ICS Opposes 1,000 Mile Routing Measure in Mozambique Channel
At a meeting of the International Maritime Organization (IMO) Sub-Committee on Safety of Navigation (2- 6 July in London) the International Chamber of Shipping (ICS) - which represents global shipowners and 80% of the world merchant fleet - will be opposing a proposal to establish a new recommended route for all ships in the Mozambique Channel that would be approximately 1,000 miles long.
The proposal has been made by Comoros, France, Madagascar, Mauritius, Mozambique, the Seychelles, South Africa and Tanzania, having been given impetus by work conducted by the World Bank.
ICS Director Marine, John Murray said : “ICS is very concerned with this proposal for a new recommended route in international waters which will result in all vessels following the same proposed track.
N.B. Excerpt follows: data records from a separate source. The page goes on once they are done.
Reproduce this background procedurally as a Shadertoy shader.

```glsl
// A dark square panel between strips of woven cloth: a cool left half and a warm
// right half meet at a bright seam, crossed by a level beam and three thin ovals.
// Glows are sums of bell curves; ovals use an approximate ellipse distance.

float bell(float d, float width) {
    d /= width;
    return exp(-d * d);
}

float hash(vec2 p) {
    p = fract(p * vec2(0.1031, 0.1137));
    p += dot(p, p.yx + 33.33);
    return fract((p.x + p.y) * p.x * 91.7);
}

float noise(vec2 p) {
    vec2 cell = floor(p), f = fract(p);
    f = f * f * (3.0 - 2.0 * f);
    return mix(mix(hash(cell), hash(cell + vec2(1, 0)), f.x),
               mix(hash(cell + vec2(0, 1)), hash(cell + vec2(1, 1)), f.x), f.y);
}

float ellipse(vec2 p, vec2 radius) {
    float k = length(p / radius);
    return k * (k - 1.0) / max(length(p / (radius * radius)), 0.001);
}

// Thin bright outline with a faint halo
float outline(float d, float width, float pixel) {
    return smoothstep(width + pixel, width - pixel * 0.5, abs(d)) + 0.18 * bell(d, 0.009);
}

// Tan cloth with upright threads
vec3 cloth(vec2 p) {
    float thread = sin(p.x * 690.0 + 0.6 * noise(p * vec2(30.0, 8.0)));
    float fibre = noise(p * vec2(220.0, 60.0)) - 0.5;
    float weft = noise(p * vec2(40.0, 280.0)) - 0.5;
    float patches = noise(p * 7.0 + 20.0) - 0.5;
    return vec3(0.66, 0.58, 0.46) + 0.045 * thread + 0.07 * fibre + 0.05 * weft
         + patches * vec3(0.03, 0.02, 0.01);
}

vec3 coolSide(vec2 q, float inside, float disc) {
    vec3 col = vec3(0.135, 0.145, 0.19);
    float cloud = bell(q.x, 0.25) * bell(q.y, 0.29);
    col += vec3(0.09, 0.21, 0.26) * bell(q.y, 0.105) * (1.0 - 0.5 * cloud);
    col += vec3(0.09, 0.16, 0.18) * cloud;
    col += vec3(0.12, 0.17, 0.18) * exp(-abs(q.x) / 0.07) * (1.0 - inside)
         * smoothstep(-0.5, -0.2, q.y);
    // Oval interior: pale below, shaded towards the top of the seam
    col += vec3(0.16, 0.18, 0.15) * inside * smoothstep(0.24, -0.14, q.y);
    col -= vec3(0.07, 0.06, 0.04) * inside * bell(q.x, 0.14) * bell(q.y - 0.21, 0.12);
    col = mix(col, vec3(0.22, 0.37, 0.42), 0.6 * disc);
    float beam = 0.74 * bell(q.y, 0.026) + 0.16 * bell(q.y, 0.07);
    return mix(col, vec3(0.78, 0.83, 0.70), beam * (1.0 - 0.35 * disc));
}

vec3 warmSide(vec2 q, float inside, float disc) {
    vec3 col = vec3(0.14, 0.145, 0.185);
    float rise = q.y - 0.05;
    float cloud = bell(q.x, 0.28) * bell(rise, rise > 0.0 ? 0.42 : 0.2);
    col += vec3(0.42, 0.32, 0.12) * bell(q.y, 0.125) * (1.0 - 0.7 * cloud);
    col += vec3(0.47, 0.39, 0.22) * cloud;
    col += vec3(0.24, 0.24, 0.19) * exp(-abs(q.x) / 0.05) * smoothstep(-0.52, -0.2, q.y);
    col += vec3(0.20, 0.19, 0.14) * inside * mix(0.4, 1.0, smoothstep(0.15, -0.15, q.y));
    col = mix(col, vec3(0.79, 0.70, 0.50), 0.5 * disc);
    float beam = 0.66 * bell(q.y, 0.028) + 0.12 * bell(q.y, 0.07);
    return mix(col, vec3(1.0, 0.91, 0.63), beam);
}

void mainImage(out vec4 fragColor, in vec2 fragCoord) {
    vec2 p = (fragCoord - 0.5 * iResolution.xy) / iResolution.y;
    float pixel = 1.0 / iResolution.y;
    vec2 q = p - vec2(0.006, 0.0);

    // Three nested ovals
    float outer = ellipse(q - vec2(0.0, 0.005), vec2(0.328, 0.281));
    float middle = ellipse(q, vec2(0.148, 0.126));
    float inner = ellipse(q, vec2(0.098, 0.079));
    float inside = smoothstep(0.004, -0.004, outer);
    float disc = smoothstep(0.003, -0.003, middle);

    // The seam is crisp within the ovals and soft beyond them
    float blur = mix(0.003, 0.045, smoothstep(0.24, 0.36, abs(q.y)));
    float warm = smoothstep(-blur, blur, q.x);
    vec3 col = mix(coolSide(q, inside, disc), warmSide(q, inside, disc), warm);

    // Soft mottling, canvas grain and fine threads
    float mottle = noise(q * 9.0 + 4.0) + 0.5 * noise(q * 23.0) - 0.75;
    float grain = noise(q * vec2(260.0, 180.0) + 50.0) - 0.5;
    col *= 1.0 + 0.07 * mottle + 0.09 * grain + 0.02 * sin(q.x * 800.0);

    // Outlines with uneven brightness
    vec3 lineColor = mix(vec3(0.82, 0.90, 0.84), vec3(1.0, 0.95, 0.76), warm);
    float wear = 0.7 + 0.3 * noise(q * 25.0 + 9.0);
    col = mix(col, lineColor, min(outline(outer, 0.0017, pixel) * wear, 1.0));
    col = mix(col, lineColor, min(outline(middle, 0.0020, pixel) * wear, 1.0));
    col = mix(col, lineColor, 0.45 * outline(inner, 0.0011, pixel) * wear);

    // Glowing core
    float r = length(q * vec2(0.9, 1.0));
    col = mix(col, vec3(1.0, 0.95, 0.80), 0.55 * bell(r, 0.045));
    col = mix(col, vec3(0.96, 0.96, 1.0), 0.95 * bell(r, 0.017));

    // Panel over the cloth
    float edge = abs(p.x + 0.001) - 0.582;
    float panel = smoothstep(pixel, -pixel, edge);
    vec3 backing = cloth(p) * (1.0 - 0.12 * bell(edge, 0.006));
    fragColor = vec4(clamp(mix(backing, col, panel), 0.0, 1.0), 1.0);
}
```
This will increase the risk of collision to the hundreds of ships that would be using the scheme at any one time, particularly given the current lack of Vessel Traffic Services in the region. The concept could also set an unwelcome precedent for the management of deep sea navigation elsewhere, and will require very careful consideration by IMO.”
John Murray added “The compelling need for this proposed measure remains clear and no statistical evidence has been provided regarding shipping casualties or near misses in the Mozambique Channel. This omission makes it particularly difficult to quantify the anticipated benefit that the proposal would deliver.”
The main aim of the proposal is advised to be a reduction to the risk of collision and grounding in the Mozambique Channel. However, despite vessels favouring certain routes, shipping currently is free to use the entire width of the Channel, which is in international waters. The proposed measure would seek to concentrate shipping into very restricted lanes and could potentially increase the risk of collision.
Even at its narrowest point the Mozambique Channel is over 200 miles wide, and today many ships make use of this width and keep well away from the routes used by transiting tankers and similar vessels.
“Piracy of course is a major problem in this region, and the implications to safety and security of introducing such a routeing measure, in effect bunching ships together as they enter a high risk area, have also not been addressed by its supporters.” said John Murray.
ICS is co-ordinating with its member national shipowners’ associations to ensure that governments attending the IMO meeting will seriously question the proposal for a routing measure in Mozambique Channel.